──────── DATA UNDER STUDY

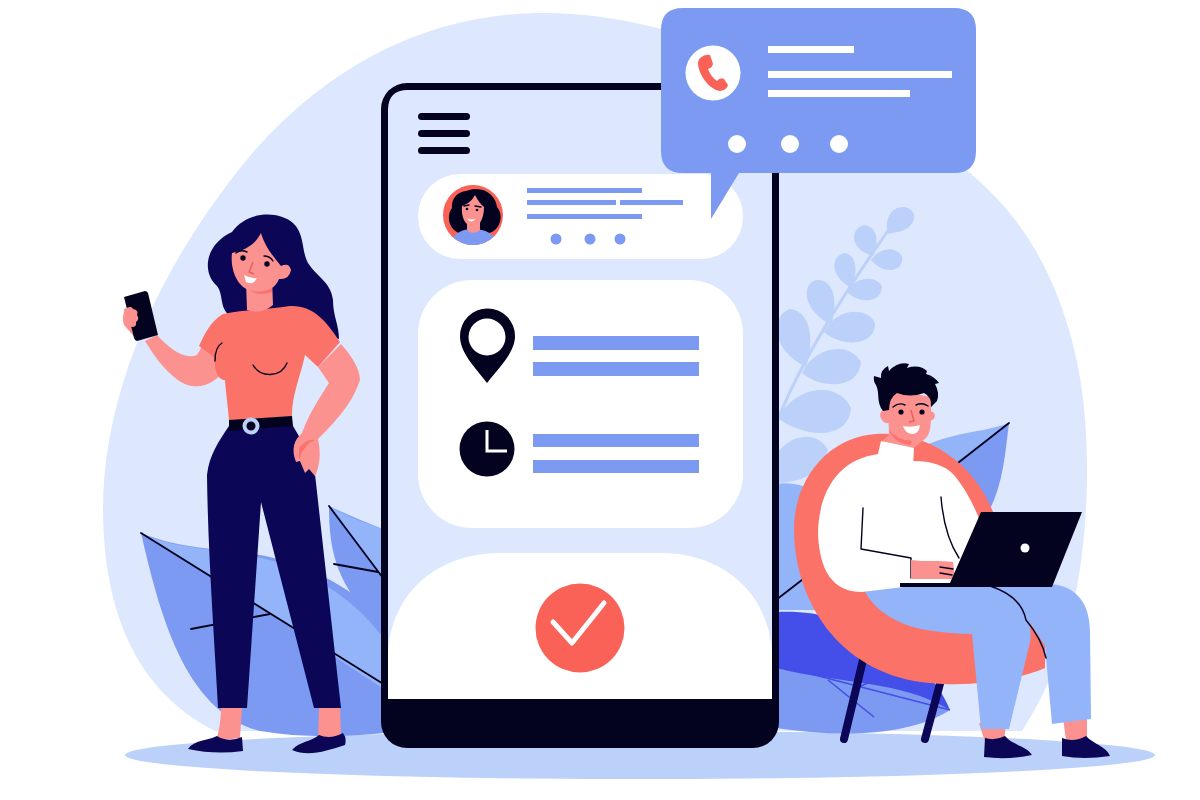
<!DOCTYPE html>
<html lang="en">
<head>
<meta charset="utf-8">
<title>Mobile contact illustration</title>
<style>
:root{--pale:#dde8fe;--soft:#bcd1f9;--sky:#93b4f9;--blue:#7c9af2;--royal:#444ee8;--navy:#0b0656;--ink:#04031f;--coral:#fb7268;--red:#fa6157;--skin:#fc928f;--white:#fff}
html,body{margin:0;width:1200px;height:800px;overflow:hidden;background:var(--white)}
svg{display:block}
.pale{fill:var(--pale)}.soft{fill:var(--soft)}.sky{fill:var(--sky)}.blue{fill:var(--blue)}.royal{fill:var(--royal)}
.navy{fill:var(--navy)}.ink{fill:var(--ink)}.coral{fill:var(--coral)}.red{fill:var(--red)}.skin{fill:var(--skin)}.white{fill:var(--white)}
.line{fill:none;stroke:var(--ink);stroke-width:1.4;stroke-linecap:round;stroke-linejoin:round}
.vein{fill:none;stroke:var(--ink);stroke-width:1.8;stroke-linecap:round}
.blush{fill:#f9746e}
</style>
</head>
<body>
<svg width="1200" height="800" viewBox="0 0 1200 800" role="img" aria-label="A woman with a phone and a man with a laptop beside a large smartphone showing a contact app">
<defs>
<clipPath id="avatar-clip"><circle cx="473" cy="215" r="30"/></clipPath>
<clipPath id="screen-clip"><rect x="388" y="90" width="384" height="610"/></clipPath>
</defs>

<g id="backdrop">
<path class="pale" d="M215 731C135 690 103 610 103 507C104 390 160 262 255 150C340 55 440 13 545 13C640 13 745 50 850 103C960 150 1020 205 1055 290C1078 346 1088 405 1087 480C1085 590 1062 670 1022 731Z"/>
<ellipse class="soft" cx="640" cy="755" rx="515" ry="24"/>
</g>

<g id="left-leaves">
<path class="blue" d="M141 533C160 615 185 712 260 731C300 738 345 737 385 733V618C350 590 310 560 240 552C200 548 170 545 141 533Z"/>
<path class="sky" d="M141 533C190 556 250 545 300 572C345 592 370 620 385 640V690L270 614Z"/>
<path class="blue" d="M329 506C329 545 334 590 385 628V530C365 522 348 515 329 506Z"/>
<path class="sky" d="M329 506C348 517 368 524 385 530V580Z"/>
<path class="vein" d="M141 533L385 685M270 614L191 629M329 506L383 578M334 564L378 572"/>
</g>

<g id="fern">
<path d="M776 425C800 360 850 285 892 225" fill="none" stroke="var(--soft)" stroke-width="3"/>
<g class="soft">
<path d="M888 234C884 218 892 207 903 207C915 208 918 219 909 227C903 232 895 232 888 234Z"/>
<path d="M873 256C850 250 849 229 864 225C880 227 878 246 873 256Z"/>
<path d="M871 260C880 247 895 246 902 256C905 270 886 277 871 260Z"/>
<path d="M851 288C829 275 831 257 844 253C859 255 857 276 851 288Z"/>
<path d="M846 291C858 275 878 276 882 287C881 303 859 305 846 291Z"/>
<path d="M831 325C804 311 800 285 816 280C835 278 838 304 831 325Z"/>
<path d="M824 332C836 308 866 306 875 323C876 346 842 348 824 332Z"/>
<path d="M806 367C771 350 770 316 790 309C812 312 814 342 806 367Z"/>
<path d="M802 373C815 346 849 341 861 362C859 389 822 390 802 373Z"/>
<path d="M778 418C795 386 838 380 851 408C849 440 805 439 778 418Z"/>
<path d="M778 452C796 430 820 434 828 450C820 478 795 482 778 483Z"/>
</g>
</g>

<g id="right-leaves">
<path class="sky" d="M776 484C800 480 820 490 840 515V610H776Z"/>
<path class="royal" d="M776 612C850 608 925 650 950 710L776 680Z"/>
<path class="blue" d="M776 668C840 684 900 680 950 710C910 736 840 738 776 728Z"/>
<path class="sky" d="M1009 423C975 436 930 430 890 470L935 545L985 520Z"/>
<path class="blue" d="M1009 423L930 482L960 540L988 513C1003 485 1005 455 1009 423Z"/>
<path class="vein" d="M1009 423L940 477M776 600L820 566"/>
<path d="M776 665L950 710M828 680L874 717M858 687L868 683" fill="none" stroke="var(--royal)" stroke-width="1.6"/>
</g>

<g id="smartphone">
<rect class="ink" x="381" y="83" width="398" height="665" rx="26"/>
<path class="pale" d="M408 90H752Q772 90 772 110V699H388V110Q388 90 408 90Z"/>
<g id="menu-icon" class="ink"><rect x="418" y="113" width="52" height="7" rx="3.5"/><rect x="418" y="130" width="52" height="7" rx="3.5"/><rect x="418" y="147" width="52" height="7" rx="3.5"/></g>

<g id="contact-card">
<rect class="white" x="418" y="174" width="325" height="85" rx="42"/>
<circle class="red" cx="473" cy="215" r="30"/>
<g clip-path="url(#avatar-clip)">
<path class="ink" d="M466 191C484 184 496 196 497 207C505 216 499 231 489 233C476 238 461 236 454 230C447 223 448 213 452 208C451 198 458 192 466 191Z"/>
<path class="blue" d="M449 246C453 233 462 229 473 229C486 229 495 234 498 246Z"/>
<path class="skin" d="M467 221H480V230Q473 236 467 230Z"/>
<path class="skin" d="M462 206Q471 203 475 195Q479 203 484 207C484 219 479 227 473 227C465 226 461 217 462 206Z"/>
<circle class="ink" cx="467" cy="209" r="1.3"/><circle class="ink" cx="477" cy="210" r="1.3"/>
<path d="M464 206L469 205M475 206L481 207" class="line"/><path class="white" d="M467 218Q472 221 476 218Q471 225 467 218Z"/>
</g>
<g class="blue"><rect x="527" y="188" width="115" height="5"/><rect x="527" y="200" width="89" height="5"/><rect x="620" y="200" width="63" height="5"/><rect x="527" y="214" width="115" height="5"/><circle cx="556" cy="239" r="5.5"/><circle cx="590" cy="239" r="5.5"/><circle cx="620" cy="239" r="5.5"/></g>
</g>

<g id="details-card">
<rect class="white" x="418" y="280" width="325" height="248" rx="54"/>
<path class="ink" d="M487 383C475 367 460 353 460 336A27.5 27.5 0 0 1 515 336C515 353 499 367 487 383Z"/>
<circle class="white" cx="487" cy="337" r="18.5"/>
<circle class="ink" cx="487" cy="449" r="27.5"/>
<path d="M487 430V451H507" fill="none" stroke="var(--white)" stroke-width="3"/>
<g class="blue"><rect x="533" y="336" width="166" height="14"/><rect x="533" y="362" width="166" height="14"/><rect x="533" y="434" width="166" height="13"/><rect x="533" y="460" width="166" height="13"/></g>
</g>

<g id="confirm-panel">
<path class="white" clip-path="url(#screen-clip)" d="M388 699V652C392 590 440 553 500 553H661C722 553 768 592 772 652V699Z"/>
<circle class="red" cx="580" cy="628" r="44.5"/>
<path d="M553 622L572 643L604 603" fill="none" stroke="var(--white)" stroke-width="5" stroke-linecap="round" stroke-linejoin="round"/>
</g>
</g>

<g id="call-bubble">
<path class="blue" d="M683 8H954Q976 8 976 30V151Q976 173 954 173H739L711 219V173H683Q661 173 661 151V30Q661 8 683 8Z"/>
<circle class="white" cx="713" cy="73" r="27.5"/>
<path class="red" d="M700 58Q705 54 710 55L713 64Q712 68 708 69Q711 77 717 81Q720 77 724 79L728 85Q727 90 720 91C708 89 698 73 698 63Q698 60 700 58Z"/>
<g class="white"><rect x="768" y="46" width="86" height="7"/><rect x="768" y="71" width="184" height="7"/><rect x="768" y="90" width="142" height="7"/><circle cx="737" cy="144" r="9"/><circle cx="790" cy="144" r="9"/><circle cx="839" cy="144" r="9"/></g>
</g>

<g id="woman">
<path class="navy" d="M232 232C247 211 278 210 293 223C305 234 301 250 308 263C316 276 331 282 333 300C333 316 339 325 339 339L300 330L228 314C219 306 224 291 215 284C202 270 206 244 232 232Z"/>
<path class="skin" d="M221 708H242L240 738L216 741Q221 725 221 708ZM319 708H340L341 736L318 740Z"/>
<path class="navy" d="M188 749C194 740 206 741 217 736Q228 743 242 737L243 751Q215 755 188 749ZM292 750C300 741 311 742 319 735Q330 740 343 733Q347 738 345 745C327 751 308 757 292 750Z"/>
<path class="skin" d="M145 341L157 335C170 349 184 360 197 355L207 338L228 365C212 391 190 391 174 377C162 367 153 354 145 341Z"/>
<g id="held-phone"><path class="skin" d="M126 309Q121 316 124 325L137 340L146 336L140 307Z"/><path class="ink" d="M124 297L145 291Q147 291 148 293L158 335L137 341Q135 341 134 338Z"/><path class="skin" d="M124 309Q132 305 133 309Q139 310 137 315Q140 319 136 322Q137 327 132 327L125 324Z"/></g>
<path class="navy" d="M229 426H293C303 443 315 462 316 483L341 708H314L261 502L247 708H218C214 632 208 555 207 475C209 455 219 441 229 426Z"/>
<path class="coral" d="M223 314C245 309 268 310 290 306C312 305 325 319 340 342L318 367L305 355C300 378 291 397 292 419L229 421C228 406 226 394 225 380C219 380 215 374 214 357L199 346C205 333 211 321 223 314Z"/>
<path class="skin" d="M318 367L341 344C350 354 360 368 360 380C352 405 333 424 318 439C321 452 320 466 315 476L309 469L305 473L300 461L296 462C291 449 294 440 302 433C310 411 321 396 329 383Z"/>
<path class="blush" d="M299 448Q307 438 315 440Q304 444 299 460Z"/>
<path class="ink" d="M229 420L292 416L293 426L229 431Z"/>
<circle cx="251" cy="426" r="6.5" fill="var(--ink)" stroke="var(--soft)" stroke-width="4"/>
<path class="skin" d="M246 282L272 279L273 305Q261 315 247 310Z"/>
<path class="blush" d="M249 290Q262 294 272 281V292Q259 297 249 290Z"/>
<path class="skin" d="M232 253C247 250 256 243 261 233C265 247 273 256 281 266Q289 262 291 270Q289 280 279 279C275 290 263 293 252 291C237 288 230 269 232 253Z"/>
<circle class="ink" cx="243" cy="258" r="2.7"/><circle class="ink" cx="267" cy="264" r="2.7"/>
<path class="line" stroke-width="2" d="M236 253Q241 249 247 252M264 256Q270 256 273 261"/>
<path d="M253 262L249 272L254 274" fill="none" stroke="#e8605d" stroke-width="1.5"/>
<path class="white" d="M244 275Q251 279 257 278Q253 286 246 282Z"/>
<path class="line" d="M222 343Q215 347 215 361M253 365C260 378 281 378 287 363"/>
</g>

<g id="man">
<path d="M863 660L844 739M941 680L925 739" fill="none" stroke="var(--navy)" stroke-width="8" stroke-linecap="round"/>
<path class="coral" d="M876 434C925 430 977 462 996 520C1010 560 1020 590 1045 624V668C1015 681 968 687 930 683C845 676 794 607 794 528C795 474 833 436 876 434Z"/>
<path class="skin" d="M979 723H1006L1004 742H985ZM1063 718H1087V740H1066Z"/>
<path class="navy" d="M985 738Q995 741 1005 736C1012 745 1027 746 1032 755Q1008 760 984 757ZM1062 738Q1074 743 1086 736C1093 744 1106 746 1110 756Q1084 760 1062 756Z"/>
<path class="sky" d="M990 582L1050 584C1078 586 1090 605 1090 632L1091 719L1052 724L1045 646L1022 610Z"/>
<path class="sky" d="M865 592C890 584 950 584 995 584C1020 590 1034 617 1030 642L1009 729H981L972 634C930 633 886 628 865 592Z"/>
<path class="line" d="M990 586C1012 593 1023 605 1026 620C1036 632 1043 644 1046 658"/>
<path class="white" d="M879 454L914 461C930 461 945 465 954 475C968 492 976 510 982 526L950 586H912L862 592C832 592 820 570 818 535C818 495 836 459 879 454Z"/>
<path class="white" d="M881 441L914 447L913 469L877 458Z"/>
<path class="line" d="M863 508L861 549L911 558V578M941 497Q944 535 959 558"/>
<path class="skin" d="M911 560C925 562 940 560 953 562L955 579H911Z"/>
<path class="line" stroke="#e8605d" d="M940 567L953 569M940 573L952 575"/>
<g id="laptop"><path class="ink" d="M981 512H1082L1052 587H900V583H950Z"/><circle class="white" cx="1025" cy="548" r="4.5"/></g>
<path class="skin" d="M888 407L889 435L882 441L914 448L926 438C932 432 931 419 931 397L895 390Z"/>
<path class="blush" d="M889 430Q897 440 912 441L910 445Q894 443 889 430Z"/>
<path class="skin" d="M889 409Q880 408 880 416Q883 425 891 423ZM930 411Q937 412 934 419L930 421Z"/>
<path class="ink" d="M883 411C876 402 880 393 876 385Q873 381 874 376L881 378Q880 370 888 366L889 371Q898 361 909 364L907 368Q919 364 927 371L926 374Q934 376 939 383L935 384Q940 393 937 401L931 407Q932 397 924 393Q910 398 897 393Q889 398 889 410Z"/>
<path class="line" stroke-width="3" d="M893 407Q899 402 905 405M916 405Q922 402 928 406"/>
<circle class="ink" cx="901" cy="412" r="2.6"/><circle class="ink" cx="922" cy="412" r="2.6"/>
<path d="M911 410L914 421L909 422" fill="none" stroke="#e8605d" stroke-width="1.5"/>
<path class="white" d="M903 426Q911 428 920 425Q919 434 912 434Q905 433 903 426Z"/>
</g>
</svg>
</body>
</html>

────────────────

▶ TASK DIRECTIONS
Work out how many lines above include the string "body", then give that number alone.

▶ WRITTEN SOLUTION
3